Every ostomate needs a functional ostomy appliance. But at times, they can experience problems such as discomfort and leakage. An ostomy belt can resolve this problem. It functions similarly to a belt. However, instead of holding pants up, it secures your ostomy bag so that it won’t fall or detach from the wafer.
Benefits of ostomy belts
Ostomy belts offer more than a sense of security. Here are some benefits this accessory may provide:
- It’s good for sensitive skin
You may get rashes if your ostomy bag constantly rubs against your skin, which can lead to an infection if left untreated. An ostomy belt can support your appliance and prevent skin irritation.
- It’s discreet
Adjusting to the ostomate life can be difficult since there are many ostomy accessories and supplies you have to get used to. An ostomy belt can offer the discreetness you might want, especially if you’re just starting out. You can transition into your normal daily activities with confidence.
- It’s comfortable
You won’t feel the weight of your appliance with an ostomy belt on because it holds the bag instead of letting gravity weigh it down. It’s also stretchy and adjustable, so you can achieve a perfect fit.
- It reduces chances of hernia and infection
A hernia happens when internal parts of the body press against weakened or strained muscles. This creates a bulge or lump behind your stoma. As an ostomate, you may be prone to this condition because your abdominal wall may have weakened from surgery. By wearing an ostomy belt, you can prevent damage to the stoma.
What should you consider before getting ostomy belts?
The need for an ostomy belt depends on a case-to-case basis. Some ostomates need it, while some don’t. That’s because every ostomy— whether it is an ileostomy, colostomy, or urostomy, is unique. Of course, there are a lot of factors to consider. Here are some examples:
Your appliance type
If you’re using a convex appliance, then your ostomy nurse may not recommend that you pair it with an ostomy belt. This ostomy system is designed to curve inward towards your stoma so that it sits firmly on your skin.
In some instances, using an ostomy belt might apply too much pressure on your stoma. It can also cause sores that may lead to ulcers under the wafer. So, before purchasing this accessory, consult a healthcare professional and examine the following first:
The construction of your stoma
Check how it protrudes from your skin. Does it look sunken or uneven? If that’s the case, you might not need to use an ostomy belt because your stoma is below skin level.
The skin around your stoma
The condition of the skin around your stoma can affect your need for an ostomy belt, too. Ostomy experts might suggest you don’t use one if you have folds, scars, or creases that could affect the security of your pouching system. On the other hand, you may want to purchase an ostomy support belt if you have a hernia to keep it from getting worse.
Condition of your flange
You may need an ostomy belt if you often see the edges of your barrier lifting. That means the appliance is not sticking well to your skin. It might be because of moisture or the condition of the skin around your stoma. Extra security may help your ostomy system last longer.

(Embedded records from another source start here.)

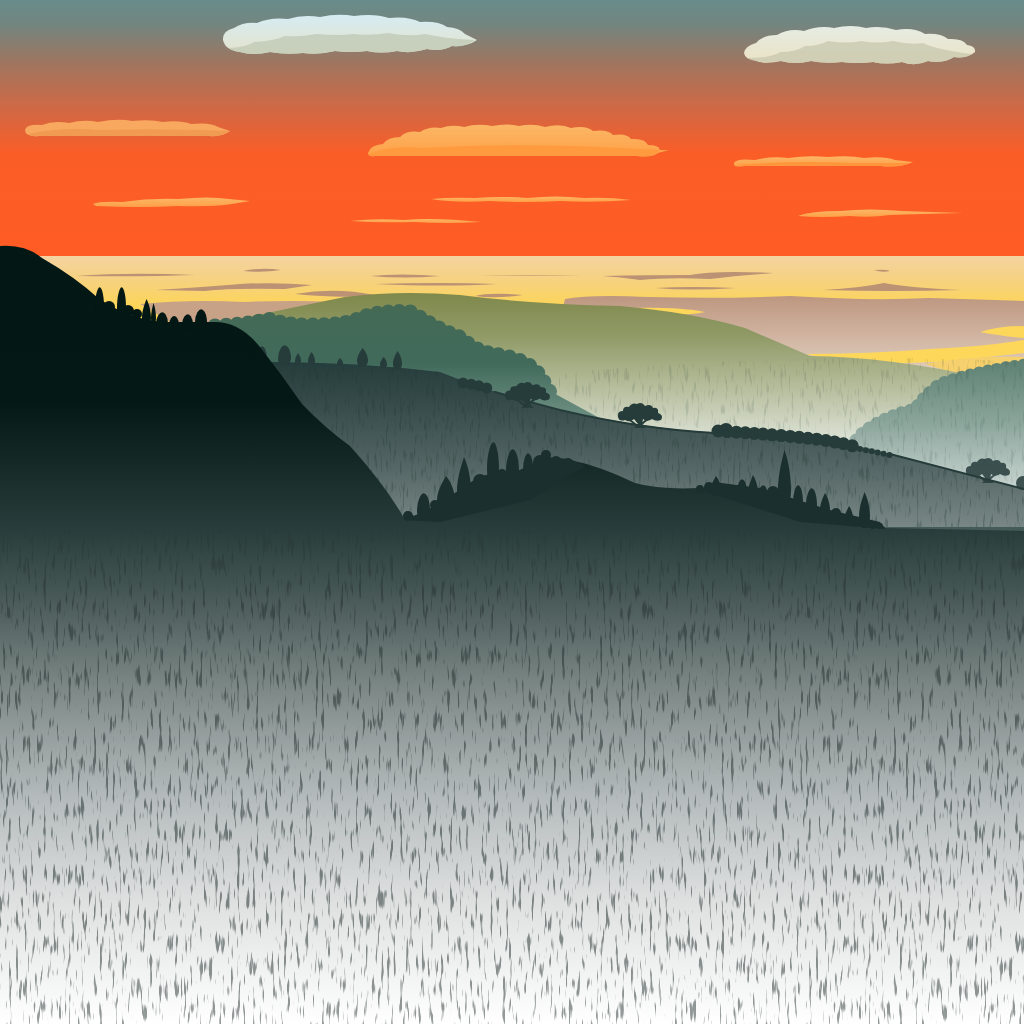
<!DOCTYPE html>
<html lang="en">
<head>
<meta charset="utf-8">
<title>Sunset over misty hills</title>
<style>
:root{--sky-top:#688c8b;--sky-red:#ff5c24;--night:#031714;--slope:#263c3b;--front:#1b302e;--mauve:#bb9274;--gold:#fdd75a}
html,body{margin:0;width:1024px;height:1024px;overflow:hidden;background:#fff}
svg{display:block}
.front{fill:var(--front)}
.night{fill:var(--night)}
.slope-trees{fill:var(--slope)}
.slope-hedge{fill:none;stroke:var(--slope);stroke-linecap:round}
.scallop{stroke-linecap:round;stroke-linejoin:round}
</style>
</head>
<body>
<svg width="1024" height="1024" viewBox="0 0 1024 1024" role="img" aria-label="Misty hills with trees under an orange sunset sky">
<defs>
<linearGradient id="upper-sky" x2="0" y2="1">
<stop offset="0" stop-color="#688c8b"/><stop offset=".1" stop-color="#74857f"/><stop offset=".25" stop-color="#a1755f"/><stop offset=".42" stop-color="#cf6945"/><stop offset=".6" stop-color="#fb5d27"/><stop offset="1" stop-color="#ff5c24"/>
</linearGradient>
<linearGradient id="lower-sky" gradientUnits="userSpaceOnUse" x1="0" y1="256" x2="0" y2="310">
<stop offset="0" stop-color="#f4d3a1"/><stop offset=".5" stop-color="#f7d27c"/><stop offset="1" stop-color="#fdd552"/>
</linearGradient>
<linearGradient id="haze" gradientUnits="userSpaceOnUse" x1="0" y1="295" x2="0" y2="370">
<stop offset="0" stop-color="#bd967f"/><stop offset="1" stop-color="#e0cdbd"/>
</linearGradient>
<linearGradient id="far-hill" gradientUnits="userSpaceOnUse" x1="0" y1="293" x2="0" y2="435">
<stop offset="0" stop-color="#7f894c"/><stop offset=".3" stop-color="#909a66"/><stop offset=".65" stop-color="#b4bc9a"/><stop offset="1" stop-color="#d9dfd0"/>
</linearGradient>
<linearGradient id="wood-left" gradientUnits="userSpaceOnUse" x1="0" y1="305" x2="0" y2="420">
<stop offset="0" stop-color="#446a55"/><stop offset=".5" stop-color="#416a5b"/><stop offset="1" stop-color="#6f9184"/>
</linearGradient>
<linearGradient id="wood-right" gradientUnits="userSpaceOnUse" x1="0" y1="360" x2="0" y2="485">
<stop offset="0" stop-color="#5d8173"/><stop offset=".5" stop-color="#8ba59b"/><stop offset="1" stop-color="#c5d2ce"/>
</linearGradient>
<linearGradient id="slope-fill" gradientUnits="userSpaceOnUse" x1="0" y1="360" x2="0" y2="530">
<stop offset="0" stop-color="#243c3b"/><stop offset=".3" stop-color="#394e4d"/><stop offset=".65" stop-color="#566867"/><stop offset="1" stop-color="#7a8988"/>
</linearGradient>
<linearGradient id="meadow" gradientUnits="userSpaceOnUse" x1="0" y1="246" x2="0" y2="1024">
<stop offset="0" stop-color="#031714"/><stop offset=".2" stop-color="#041815"/><stop offset=".28" stop-color="#152927"/><stop offset=".37" stop-color="#2a3f3d"/><stop offset=".455" stop-color="#495a58"/><stop offset=".58" stop-color="#828d8b"/><stop offset=".71" stop-color="#b5bbbc"/><stop offset=".84" stop-color="#dee0e0"/><stop offset="1" stop-color="#fff"/>
</linearGradient>
<linearGradient id="cool-cloud" x2="0" y2="1"><stop offset="0" stop-color="#d6ecf3"/><stop offset="1" stop-color="#e4e3cc"/></linearGradient>
<linearGradient id="cream-cloud" x2="0" y2="1"><stop offset="0" stop-color="#e6ece4"/><stop offset="1" stop-color="#ebe2c2"/></linearGradient>
<linearGradient id="warm-cloud" x2="0" y2="1"><stop offset="0" stop-color="#fbb766"/><stop offset="1" stop-color="#ffa047"/></linearGradient>
<linearGradient id="grass-fade" x2="0" y2="1">
<stop offset="0" stop-color="#000"/><stop offset=".1" stop-color="#444"/><stop offset=".25" stop-color="#bbb"/><stop offset=".8" stop-color="#bbb"/><stop offset="1" stop-color="#aaa"/>
</linearGradient>
<mask id="grass-mask" maskUnits="userSpaceOnUse" x="0" y="440" width="1024" height="584"><rect y="440" width="1024" height="584" fill="url(#grass-fade)"/></mask>
<filter id="grass-blades" x="0" y="0" width="1" height="1" color-interpolation-filters="sRGB">
<feTurbulence type="fractalNoise" baseFrequency=".32 .045" numOctaves="2" seed="8"/>
<feColorMatrix values="0 0 0 0 .16  0 0 0 0 .21  0 0 0 0 .2  0 0 0 7 -4.1"/>
</filter>
<filter id="fine-grass" x="0" y="0" width="1" height="1" color-interpolation-filters="sRGB">
<feTurbulence type="fractalNoise" baseFrequency=".36 .06" numOctaves="2" seed="3"/>
<feColorMatrix values="0 0 0 0 .13  0 0 0 0 .22  0 0 0 0 .2  0 0 0 6 -3.5"/>
</filter>
<clipPath id="slope-clip"><path d="M255 362Q350 361 440 372Q490 392 560 410Q640 428 715 433Q830 436 890 454L1024 489V530H380Z"/></clipPath>
<clipPath id="mist-clip"><path d="M540 375Q800 350 1024 362V486L890 452L715 430L600 416Z"/></clipPath>
<symbol id="cypress" viewBox="0 0 10 40" preserveAspectRatio="none"><path d="M5 0C8 7 10 18 10 27C10 34 8 38 7 40H3C1 37 0 33 0 27C0 17 3 7 5 0Z"/></symbol>
<symbol id="poplar" viewBox="0 0 10 30" preserveAspectRatio="none"><path d="M2 5Q5 -4 8 4Q10 10 10 20Q9 28 7 30H3Q0 27 0 20Q0 11 2 5Z"/></symbol>
<symbol id="oak" viewBox="0 0 46 26"><path d="M1 15Q0 9 6 9Q6 4 12 5Q15 0 20 2Q25 -1 28 4Q34 1 36 6Q42 5 41 11Q47 13 44 18Q39 20 35 17Q30 20 26 17L25 22L29 26H17L21 22L17 17Q13 21 8 18Q2 20 1 15Z"/><path d="M20 24Q16 20 11 17M24 23Q28 18 34 16" fill="none" stroke="#263c3b" stroke-width="2"/></symbol>
</defs>

<g id="sky">
<rect width="1024" height="257" fill="url(#upper-sky)"/>
<rect y="256" width="1024" height="200" fill="url(#lower-sky)"/>
</g>

<g id="high-clouds">
<path fill="url(#cool-cloud)" d="M223 40Q222 31 234 28Q243 22 257 23Q270 17 288 19Q303 14 320 17Q338 13 354 16Q374 13 389 18Q408 16 420 22Q439 21 447 27Q460 28 465 34L477 40Q467 47 452 46Q441 52 427 49Q411 54 397 51Q381 54 367 51Q350 53 335 51Q319 55 303 53Q286 55 270 52Q253 56 240 52Q225 50 223 40Z"/>
<path fill="#c3cdb9" opacity=".85" d="M229 48Q247 47 254 42Q274 41 285 36Q302 37 316 34Q340 36 353 34Q370 36 388 33Q410 37 425 34Q448 39 475 40Q464 48 452 46Q441 52 427 49Q411 54 397 51Q381 54 367 51Q350 53 335 51Q319 55 303 53Q286 55 270 52Q253 56 240 52Q233 51 229 48Z"/>
<path fill="url(#cream-cloud)" d="M744 53Q745 46 756 43Q763 35 777 35Q789 28 804 31Q819 25 834 28Q851 24 866 28Q881 25 896 30Q914 27 925 34Q941 33 948 39Q963 38 967 45Q976 46 975 52Q967 59 954 57Q943 64 928 61Q915 67 902 62Q886 65 873 62Q857 64 842 62Q825 64 811 61Q795 65 781 61Q764 65 754 60Q745 59 744 53Z"/>
<path fill="#ccccb3" opacity=".85" d="M747 58Q770 58 781 52Q796 52 805 46Q819 46 828 41Q848 44 861 41Q878 44 893 41Q910 45 923 43Q937 50 972 54Q965 59 954 57Q943 64 928 61Q915 67 902 62Q886 65 873 62Q857 64 842 62Q825 64 811 61Q795 65 781 61Q757 64 747 58Z"/>
</g>

<g id="amber-clouds" fill="url(#warm-cloud)">
<path fill="#f8a95f" d="M25 130Q26 124 42 125Q54 120 69 123Q84 119 98 122Q118 118 132 121Q150 119 163 122Q180 120 191 124Q211 122 218 127L230 131Q223 137 209 136H39Q25 137 25 130Z"/>
<path fill="#f19b52" d="M28 134Q60 127 100 130Q160 128 230 131Q222 137 209 136H39Q31 137 28 134Z"/>
<path d="M368 153Q370 145 383 144Q388 137 400 137Q407 130 420 132Q429 126 441 128Q452 124 464 127Q478 123 492 126Q507 123 519 126Q533 123 545 127Q560 123 571 128Q586 125 593 131Q608 129 613 135Q627 133 631 139Q645 138 648 145Q659 145 660 150L669 150L658 153Q652 158 637 156H375Q368 157 368 153Z"/>
<path fill="#ff9b3e" d="M369 154Q390 145 420 148Q520 143 600 147L660 150Q654 158 637 156H375Q369 157 369 154Z"/>
<path d="M734 163Q736 158 755 160Q771 156 788 158Q808 155 828 157Q849 155 864 158Q885 156 895 160L913 162Q900 168 881 166H745Q733 168 734 163Z"/>
<path fill="#ff963b" d="M736 165Q800 160 850 163L910 163Q898 168 881 166H745Z"/>
<path d="M93 204Q99 201 122 202Q150 198 178 199Q209 196 229 199L250 201L232 204Q213 207 178 206Q140 208 96 206Z"/>
<path d="M431 199Q450 197 475 198Q503 196 527 198Q556 195 584 198Q609 197 631 200Q595 203 560 201Q525 203 490 201Q455 203 431 199Z"/>
<path d="M350 221Q375 218 404 220Q433 217 481 222Q445 224 415 222Q380 223 350 221Z"/>
<path d="M798 216Q811 211 840 211Q870 208 902 211L963 213Q920 214 890 215Q870 218 850 216Q820 218 798 216Z"/>
</g>

<g id="horizon-clouds">
<path fill="url(#haze)" d="M565 299Q590 294 650 297Q720 299 790 296Q870 301 930 298L1024 301V400H800L560 320Z"/>
<path fill="#c8a287" d="M140 304Q190 299 245 302Q310 299 370 304L360 340H200Z"/>
<g fill="var(--mauve)">
<path d="M76 276Q130 272 195 275Q140 277 76 276ZM243 271Q262 267 281 270Q263 273 243 271ZM370 276Q400 273 440 276Q405 279 370 276ZM156 290Q205 287 240 284Q275 282 312 285L285 289Q230 288 205 291ZM375 284Q440 282 497 284Q445 287 375 284ZM295 294Q335 287 375 295Q345 299 295 294ZM475 296Q490 292 523 295Q495 299 475 296Z"/>
<path d="M602 276Q650 275 690 275Q715 270 774 273Q735 276 710 279Q670 277 640 280Q620 277 602 276ZM655 288Q690 286 736 288Q690 291 655 288ZM823 290Q860 288 884 283Q910 288 961 290Q890 292 823 290ZM874 270Q886 269 890 271Q882 273 874 270Z"/>
<path d="M480 276H582Q530 274 480 276Z" opacity=".6"/>
</g>
<path fill="var(--gold)" d="M630 308Q680 307 705 312Q680 318 630 309ZM980 332Q1000 326 1024 326V338Q1000 336 980 332ZM805 354Q870 354 930 349Q980 347 1024 340V353Q960 360 935 362L860 365Z"/>
<path fill="#f6d06c" d="M925 364Q975 355 1024 357V368L960 375Z"/>
</g>

<g id="far-hills">
<path fill="url(#far-hill)" d="M210 325Q290 308 345 297Q400 290 460 295Q530 304 620 306Q690 312 745 328Q780 343 810 356Q890 357 985 378L1024 380V490H500Z"/>
<path id="right-wood" class="scallop" fill="url(#wood-right)" stroke="url(#wood-right)" stroke-width="13" stroke-dasharray="0 9" d="M856 440Q872 420 915 409Q925 395 940 384Q980 370 1034 364V500Z"/>
<path id="left-wood" class="scallop" fill="url(#wood-left)" stroke="url(#wood-left)" stroke-width="15" stroke-dasharray="0 11" d="M215 326Q250 324 268 319Q290 326 315 325Q345 325 360 318Q380 310 412 312Q435 328 462 338Q475 352 500 355Q530 360 541 377L550 392H280Z"/>
<path fill="url(#wood-left)" d="M535 376L548 390L605 421L500 402Z"/>
<rect y="350" width="1024" height="140" clip-path="url(#mist-clip)" filter="url(#fine-grass)" opacity=".13"/>
</g>

<g id="middle-slope">
<path fill="url(#slope-fill)" d="M255 362Q350 361 440 372Q490 392 560 410Q640 428 715 433Q830 436 890 454L1024 489V530H380Z"/>
<rect y="360" width="1024" height="170" clip-path="url(#slope-clip)" filter="url(#fine-grass)" opacity=".3"/>
<path class="slope-hedge" stroke-width="11" stroke-dasharray="0 8" d="M463 383Q480 385 492 390"/>
<path class="slope-hedge" stroke-width="13" stroke-dasharray="0 9" d="M718 431Q770 434 815 439Q840 442 860 448"/>
<path class="slope-hedge" stroke-width="6" stroke-dasharray="0 6" d="M860 449L895 456"/>
<path class="slope-hedge" stroke-width="2" d="M495 392Q530 402 560 410Q640 429 715 433M890 454L1024 489"/>
<g class="slope-trees">
<circle cx="726" cy="430" r="7"/>
<use href="#poplar" x="257" y="346" width="10" height="20"/><use href="#poplar" x="278" y="345" width="13" height="21"/><use href="#cypress" x="295" y="353" width="6" height="12"/><use href="#cypress" x="308" y="352" width="7" height="13"/><use href="#cypress" x="337" y="358" width="6" height="8"/><use href="#cypress" x="357" y="348" width="11" height="19"/><use href="#cypress" x="380" y="357" width="7" height="11"/><use href="#cypress" x="393" y="351" width="9" height="19"/>
<use href="#oak" x="504" y="381" width="47" height="27"/><use href="#oak" x="617" y="402" width="46" height="26"/><use href="#oak" x="964" y="457" width="48" height="26" opacity=".85"/><circle cx="1023" cy="483" r="7" opacity=".85"/>
</g>
</g>

<g id="foreground">
<rect x="870" y="527" width="154" height="5" fill="#455b58"/>
<path fill="url(#meadow)" d="M0 246Q25 244 42 258Q75 277 98 298Q130 320 165 322H215Q240 322 260 347Q282 375 302 404Q325 428 350 446Q385 485 404 518Q430 514 465 490Q510 468 570 460Q600 466 635 483Q660 490 700 488Q780 490 825 510L885 528L1024 531V1024H0Z"/>
<g id="ridge-trees" class="night">
<use href="#poplar" x="95" y="287" width="9" height="30"/><use href="#poplar" x="117" y="287" width="9" height="32"/><use href="#cypress" x="142" y="299" width="9" height="28"/><use href="#cypress" x="151" y="303" width="5" height="22"/>
<circle cx="109" cy="307" r="6"/><circle cx="128" cy="311" r="6"/><circle cx="137" cy="314" r="5"/>
<use href="#poplar" x="156" y="312" width="12" height="18"/><use href="#poplar" x="169" y="316" width="10" height="14"/><use href="#poplar" x="182" y="314" width="11" height="16"/><use href="#poplar" x="195" y="309" width="12" height="20"/>
</g>
<g id="valley-trees" class="front">
<path d="M404 520L406 511L414 516L440 503L480 476L520 470L545 457L570 459L585 466L530 500L440 522ZM700 490L714 482L760 488L830 510L880 522L886 529L800 522Z"/>
<use href="#poplar" x="417" y="493" width="13" height="27"/><use href="#cypress" x="437" y="476" width="18" height="36"/><use href="#cypress" x="457" y="457" width="14" height="50"/><use href="#poplar" x="487" y="442" width="12" height="42"/><use href="#poplar" x="506" y="449" width="13" height="34"/><use href="#poplar" x="523" y="453" width="10" height="25"/>
<circle cx="408" cy="516" r="5"/><circle cx="435" cy="505" r="5"/><circle cx="480" cy="481" r="7"/><circle cx="502" cy="474" r="5"/><circle cx="540" cy="462" r="7"/><circle cx="546" cy="455" r="5"/><circle cx="556" cy="462" r="6"/><circle cx="568" cy="463" r="5"/>
<circle cx="700" cy="489" r="4"/><circle cx="709" cy="487" r="5"/><use href="#cypress" x="711" y="476" width="10" height="20"/><circle cx="730" cy="490" r="5"/><use href="#poplar" x="737" y="479" width="10" height="20"/><use href="#cypress" x="748" y="475" width="10" height="27"/><use href="#poplar" x="758" y="485" width="10" height="18"/><circle cx="773" cy="492" r="6"/>
<use href="#cypress" x="778" y="450" width="13" height="59"/><use href="#poplar" x="793" y="485" width="10" height="27"/><use href="#poplar" x="806" y="488" width="11" height="27"/><use href="#cypress" x="820" y="493" width="10" height="25"/><circle cx="836" cy="513" r="5"/><use href="#cypress" x="845" y="506" width="8" height="18"/><use href="#cypress" x="859" y="492" width="11" height="36"/><circle cx="873" cy="525" r="4"/><circle cx="880" cy="526" r="3"/>
</g>
<g id="meadow-grass" mask="url(#grass-mask)">
<rect y="530" width="1024" height="494" filter="url(#grass-blades)" opacity=".75"/>
</g>
</g>
</svg>
</body>
</html>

Leakage from your pouching system
Along with your skin barrier lifting, your ostomy appliance may also leak from time to time. Some output can escape from your ostomy bag because your skin might be uneven or have other conditions affecting how secure the pouch is.
Sometimes, you cannot pair a brand’s product with other brands because they’re not compatible with each other. You might want to check out your belt if it has hooks that fit your chosen ostomy appliance. For example, a special Brava belt has four belt hooks that can only fit a Sensura Mio wafer.
Physical activities might stress your ostomy appliance. Excessive movement from exercise or sports can loosen your pouch from its grasp. An adjustable ostomy belt can make you more confident whenever you engage in physical activities because it keeps your pouch intact even when you’re energetically moving.
What to remember when wearing an ostomy belt
Manufacturers style their belts differently. So it’s important to confirm your belt’s specifications before you purchase it. However, the practices below can be a good rule of thumb:
- Check the box
The best way to find where you’ll clasp the hook is on the box of your appliance. Some manufacturers like ConvaTec and Hollister place the hole on the sides of the pouch at 3 and 9 o’clock positions. At the same time, some companies like Coloplast place it on the skin barrier. Other ostomy systems don’t have holes for hooks at all.
- Loop and clip
Once you get the right hook for your ostomy appliance, it’s time to wrap it around your abdomen. If you’re happy with its position, you can then lock it in place.
- Make some space
The best way to ensure that your belt isn’t too tight is by placing two fingers between your belt and skin. That way, you won’t develop other conditions like a hernia. If it’s too tight, you can adjust it for a more comfortable fit.
Ostomy belt care
An ostomy belt can last longer by gently washing it with cold water and mild soap then hanging it to dry. But it will still stretch over time as you use it repeatedly. That’s why the belt has to be replaced two to three times annually.
The best practice to maximize your experience as an ostomate is to consult your healthcare professional regarding the ostomy products you’ll use. They’ll be able to assist you depending on your needs. You can also contact Better Health for free samples and a free consultation with an expert. Call 415-475-8444 or visit https://joinbetter.com/ today.